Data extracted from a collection
________
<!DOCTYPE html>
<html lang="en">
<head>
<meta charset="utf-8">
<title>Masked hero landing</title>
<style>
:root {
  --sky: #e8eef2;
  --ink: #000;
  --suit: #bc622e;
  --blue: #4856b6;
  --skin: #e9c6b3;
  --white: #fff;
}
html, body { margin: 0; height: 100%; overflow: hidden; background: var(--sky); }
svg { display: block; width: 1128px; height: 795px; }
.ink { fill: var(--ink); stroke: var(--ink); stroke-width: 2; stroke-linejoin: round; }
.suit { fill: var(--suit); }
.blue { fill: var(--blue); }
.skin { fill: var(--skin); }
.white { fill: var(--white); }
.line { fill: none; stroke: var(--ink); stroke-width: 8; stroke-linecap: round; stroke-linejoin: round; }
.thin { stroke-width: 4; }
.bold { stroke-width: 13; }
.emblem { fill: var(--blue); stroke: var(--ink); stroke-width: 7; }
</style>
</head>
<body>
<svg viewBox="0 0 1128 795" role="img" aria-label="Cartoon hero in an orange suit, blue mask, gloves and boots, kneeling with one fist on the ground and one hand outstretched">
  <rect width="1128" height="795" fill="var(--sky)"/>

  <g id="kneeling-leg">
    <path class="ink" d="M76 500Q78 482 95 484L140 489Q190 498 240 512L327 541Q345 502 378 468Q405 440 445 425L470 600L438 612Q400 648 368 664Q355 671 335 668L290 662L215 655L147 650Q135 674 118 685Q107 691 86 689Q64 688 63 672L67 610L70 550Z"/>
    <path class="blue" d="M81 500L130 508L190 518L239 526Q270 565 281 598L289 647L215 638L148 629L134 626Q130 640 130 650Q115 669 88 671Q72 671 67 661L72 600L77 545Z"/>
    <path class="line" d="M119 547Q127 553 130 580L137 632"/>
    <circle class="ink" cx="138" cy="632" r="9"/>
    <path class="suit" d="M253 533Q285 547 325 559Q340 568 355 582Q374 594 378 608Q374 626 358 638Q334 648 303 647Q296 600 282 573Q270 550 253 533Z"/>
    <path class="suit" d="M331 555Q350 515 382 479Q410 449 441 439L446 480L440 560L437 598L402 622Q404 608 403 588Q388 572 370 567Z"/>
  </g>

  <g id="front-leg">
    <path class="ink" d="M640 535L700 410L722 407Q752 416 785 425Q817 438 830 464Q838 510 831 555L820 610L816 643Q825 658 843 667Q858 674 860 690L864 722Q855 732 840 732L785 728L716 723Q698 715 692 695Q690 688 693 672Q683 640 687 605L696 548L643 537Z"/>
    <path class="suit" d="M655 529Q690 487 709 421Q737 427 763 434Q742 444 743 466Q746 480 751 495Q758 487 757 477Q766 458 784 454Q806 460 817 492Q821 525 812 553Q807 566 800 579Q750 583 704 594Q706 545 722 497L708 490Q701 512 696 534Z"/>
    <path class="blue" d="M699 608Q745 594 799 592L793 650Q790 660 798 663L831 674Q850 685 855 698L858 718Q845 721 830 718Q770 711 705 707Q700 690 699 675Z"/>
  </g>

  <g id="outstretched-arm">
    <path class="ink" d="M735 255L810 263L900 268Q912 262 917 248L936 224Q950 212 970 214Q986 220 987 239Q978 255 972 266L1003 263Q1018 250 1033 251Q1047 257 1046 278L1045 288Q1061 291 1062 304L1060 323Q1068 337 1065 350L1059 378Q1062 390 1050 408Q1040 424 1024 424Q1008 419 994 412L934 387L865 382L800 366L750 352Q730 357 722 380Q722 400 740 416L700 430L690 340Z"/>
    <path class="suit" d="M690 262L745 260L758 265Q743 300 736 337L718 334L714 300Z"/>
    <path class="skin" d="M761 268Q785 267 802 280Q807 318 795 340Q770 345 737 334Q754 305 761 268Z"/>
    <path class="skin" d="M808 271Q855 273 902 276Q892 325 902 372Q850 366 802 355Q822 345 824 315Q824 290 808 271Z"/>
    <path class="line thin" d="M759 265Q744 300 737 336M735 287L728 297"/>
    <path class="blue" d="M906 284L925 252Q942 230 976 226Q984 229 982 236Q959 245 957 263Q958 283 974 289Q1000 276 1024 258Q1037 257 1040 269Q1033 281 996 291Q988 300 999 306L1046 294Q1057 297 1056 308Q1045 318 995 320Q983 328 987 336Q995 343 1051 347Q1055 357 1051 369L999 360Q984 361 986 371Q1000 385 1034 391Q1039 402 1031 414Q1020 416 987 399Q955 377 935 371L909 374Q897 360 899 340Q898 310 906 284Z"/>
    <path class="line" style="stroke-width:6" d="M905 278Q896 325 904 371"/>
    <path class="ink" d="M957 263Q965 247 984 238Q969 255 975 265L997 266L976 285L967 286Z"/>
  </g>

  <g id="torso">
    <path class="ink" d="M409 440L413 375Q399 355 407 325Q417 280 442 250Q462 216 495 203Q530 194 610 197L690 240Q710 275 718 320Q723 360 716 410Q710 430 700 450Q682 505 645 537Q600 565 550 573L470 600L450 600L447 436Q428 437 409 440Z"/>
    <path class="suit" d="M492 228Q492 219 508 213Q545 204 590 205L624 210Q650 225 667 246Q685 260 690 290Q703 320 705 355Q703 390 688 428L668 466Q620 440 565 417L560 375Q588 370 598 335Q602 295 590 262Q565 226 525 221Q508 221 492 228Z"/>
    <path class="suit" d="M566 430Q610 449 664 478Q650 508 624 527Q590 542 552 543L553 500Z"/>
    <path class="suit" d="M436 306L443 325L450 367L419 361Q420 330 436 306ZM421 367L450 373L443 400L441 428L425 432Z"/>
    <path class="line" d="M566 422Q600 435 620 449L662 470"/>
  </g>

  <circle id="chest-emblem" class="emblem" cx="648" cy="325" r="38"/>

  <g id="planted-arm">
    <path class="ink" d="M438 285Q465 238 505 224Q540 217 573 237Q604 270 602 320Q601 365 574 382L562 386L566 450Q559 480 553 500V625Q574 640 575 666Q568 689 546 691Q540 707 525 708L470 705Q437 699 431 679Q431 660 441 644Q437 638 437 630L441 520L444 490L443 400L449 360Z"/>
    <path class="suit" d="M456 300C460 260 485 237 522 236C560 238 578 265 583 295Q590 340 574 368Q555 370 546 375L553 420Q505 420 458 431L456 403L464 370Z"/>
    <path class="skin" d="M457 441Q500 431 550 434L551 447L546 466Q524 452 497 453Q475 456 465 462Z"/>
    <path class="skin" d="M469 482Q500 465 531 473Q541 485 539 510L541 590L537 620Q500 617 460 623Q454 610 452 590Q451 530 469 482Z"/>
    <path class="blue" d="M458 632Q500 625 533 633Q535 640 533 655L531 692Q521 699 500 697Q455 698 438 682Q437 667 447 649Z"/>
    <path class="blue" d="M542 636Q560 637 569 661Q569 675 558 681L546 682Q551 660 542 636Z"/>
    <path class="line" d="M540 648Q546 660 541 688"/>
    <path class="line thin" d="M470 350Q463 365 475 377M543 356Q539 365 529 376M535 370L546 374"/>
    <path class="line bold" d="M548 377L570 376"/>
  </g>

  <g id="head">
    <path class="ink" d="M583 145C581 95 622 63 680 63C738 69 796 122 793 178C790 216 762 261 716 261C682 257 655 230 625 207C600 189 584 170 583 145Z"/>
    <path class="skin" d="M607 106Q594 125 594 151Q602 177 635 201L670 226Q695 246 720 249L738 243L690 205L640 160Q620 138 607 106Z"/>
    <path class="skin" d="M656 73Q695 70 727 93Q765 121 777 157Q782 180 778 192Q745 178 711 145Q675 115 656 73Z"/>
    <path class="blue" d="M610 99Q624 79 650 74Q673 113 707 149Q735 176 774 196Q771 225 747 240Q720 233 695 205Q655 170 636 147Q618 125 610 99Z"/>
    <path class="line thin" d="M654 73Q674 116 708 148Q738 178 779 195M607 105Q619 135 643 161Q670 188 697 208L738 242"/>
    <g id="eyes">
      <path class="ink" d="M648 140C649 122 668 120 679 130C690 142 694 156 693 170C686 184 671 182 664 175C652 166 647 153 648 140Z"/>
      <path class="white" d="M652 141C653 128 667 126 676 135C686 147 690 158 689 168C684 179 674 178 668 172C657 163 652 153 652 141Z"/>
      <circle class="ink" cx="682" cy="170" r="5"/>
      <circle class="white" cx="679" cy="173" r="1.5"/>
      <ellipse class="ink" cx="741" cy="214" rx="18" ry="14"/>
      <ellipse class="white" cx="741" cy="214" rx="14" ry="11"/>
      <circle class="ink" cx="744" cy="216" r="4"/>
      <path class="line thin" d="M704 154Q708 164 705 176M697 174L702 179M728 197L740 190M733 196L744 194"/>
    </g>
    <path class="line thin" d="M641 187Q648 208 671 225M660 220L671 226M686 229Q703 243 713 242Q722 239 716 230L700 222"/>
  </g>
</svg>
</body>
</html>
________
ABOUT THIS EXERCISE:
Please copy each line of the records above that holds the word "white".

EXERCISE RESULT:
  --white: #fff;
.white { fill: var(--white); }
      <path class="white" d="M652 141C653 128 667 126 676 135C686 147 690 158 689 168C684 179 674 178 668 172C657 163 652 153 652 141Z"/>
      <circle class="white" cx="679" cy="173" r="1.5"/>
      <ellipse class="white" cx="741" cy="214" rx="14" ry="11"/>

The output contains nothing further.